**EXERCISE GOAL**
Look through the data below. Pick out the lines holding the string "name".

(Collection entries)
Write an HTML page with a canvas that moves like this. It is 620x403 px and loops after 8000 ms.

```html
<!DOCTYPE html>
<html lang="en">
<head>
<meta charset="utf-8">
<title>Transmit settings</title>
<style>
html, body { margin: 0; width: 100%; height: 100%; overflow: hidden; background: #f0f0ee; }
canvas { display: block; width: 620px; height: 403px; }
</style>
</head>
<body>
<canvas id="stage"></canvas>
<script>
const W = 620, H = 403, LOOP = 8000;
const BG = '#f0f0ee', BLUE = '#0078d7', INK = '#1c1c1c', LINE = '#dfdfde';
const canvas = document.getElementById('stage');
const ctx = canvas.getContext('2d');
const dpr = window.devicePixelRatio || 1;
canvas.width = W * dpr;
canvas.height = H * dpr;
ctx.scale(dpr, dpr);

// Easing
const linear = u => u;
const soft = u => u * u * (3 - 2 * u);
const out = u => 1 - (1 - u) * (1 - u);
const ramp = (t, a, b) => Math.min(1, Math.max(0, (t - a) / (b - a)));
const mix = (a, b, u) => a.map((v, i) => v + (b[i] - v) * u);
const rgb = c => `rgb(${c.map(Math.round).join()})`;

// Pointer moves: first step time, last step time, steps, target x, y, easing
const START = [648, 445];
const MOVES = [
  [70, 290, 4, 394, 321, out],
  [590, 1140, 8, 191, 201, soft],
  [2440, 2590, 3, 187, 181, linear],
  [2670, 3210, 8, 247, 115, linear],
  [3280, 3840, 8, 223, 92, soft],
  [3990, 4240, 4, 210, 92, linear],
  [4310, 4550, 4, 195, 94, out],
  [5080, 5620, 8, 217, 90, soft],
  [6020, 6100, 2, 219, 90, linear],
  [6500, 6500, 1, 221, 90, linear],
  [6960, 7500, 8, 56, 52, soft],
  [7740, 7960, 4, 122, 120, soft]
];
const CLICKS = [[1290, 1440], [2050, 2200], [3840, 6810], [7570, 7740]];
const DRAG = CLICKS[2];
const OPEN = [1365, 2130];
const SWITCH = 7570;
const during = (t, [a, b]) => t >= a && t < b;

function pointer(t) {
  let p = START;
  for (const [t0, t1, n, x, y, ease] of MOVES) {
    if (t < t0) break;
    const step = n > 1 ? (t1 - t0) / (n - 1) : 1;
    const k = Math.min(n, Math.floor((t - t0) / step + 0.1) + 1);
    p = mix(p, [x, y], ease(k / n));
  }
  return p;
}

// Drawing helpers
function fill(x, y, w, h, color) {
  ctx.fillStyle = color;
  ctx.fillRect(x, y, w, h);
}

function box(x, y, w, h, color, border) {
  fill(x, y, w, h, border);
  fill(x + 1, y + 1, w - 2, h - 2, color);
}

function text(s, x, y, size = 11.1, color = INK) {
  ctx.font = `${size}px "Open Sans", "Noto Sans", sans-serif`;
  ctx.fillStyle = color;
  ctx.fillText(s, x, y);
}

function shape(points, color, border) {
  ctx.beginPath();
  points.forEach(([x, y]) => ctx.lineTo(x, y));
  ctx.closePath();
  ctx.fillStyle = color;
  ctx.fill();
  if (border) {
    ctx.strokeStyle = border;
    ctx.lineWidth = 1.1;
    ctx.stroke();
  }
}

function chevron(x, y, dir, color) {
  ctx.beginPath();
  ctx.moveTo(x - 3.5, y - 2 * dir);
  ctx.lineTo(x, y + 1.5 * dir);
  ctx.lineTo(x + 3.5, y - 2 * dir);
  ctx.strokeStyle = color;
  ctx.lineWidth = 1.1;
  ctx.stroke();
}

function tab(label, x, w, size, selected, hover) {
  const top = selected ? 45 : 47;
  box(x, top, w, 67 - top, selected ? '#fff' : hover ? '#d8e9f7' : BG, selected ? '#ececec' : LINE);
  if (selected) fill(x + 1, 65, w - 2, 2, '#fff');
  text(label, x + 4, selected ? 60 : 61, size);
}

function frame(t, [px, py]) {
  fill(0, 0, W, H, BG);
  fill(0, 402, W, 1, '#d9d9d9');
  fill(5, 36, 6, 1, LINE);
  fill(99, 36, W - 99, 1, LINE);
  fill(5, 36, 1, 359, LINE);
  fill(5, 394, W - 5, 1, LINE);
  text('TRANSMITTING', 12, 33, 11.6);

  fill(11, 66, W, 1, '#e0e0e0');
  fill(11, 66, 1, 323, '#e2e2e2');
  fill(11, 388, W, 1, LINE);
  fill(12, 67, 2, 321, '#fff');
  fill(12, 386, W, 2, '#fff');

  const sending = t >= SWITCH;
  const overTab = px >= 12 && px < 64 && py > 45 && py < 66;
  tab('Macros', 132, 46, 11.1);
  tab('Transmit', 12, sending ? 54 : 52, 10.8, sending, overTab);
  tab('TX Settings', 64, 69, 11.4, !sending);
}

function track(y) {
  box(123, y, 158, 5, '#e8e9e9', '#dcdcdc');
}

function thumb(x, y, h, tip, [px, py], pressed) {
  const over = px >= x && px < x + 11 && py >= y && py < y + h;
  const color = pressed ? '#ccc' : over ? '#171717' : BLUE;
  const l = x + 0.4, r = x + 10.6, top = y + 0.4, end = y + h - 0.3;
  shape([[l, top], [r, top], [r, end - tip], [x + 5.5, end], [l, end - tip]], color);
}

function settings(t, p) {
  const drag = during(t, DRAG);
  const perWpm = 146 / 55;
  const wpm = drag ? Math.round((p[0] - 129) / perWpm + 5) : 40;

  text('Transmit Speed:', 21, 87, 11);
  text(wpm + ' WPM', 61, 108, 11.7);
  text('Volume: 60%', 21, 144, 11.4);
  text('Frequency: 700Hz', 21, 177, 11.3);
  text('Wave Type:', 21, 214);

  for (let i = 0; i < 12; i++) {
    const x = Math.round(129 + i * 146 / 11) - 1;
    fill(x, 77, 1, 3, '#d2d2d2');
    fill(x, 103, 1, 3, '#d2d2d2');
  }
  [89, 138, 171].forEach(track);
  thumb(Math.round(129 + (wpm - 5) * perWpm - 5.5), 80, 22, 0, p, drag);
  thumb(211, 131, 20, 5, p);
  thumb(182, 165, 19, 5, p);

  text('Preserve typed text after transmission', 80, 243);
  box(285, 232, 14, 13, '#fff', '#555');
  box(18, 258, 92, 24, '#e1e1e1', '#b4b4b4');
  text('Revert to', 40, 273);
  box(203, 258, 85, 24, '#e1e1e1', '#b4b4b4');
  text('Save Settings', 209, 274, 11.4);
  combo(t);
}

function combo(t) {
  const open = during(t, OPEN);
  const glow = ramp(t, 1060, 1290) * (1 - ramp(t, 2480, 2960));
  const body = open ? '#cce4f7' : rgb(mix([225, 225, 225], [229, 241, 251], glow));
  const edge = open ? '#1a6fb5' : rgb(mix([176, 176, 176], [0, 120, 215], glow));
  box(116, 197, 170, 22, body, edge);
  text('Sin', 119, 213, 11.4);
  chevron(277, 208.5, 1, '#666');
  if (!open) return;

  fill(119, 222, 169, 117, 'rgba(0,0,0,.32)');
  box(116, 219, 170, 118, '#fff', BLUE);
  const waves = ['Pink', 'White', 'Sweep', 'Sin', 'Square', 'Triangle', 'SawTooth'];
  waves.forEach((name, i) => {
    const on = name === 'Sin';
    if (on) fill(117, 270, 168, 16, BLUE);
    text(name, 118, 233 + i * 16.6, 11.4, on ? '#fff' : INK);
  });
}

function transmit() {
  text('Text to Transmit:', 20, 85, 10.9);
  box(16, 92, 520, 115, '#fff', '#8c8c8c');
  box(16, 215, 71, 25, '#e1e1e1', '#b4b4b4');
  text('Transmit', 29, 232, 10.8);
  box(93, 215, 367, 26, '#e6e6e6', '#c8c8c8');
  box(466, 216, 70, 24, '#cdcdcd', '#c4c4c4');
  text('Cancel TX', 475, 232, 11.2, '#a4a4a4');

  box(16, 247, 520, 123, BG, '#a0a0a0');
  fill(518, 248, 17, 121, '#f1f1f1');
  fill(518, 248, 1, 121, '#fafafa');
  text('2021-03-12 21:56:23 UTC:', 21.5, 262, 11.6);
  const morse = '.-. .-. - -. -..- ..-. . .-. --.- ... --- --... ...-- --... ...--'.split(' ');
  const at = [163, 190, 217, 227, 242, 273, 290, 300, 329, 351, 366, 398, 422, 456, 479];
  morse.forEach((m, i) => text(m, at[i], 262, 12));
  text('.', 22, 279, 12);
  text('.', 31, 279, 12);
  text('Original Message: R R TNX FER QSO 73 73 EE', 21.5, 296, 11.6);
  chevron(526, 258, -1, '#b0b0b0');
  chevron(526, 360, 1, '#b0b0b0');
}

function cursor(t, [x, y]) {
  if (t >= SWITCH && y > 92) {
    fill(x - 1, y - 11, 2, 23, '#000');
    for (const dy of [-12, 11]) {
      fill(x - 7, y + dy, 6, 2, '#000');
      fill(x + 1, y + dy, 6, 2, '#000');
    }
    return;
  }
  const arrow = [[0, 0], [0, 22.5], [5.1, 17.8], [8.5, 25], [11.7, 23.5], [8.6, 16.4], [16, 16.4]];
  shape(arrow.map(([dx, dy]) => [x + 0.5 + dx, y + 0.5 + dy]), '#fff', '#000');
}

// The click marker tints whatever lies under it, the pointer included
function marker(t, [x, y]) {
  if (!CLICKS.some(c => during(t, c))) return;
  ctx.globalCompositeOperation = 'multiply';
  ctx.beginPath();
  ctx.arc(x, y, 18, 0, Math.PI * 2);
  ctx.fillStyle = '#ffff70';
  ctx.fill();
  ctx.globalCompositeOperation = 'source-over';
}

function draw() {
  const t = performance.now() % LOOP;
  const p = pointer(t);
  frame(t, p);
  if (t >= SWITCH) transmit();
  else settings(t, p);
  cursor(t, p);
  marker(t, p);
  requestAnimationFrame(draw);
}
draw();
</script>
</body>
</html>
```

**OUTPUT FOR THIS EXERCISE**
  waves.forEach((name, i) => {
    const on = name === 'Sin';
    text(name, 118, 233 + i * 16.6, 11.4, on ? '#fff' : INK);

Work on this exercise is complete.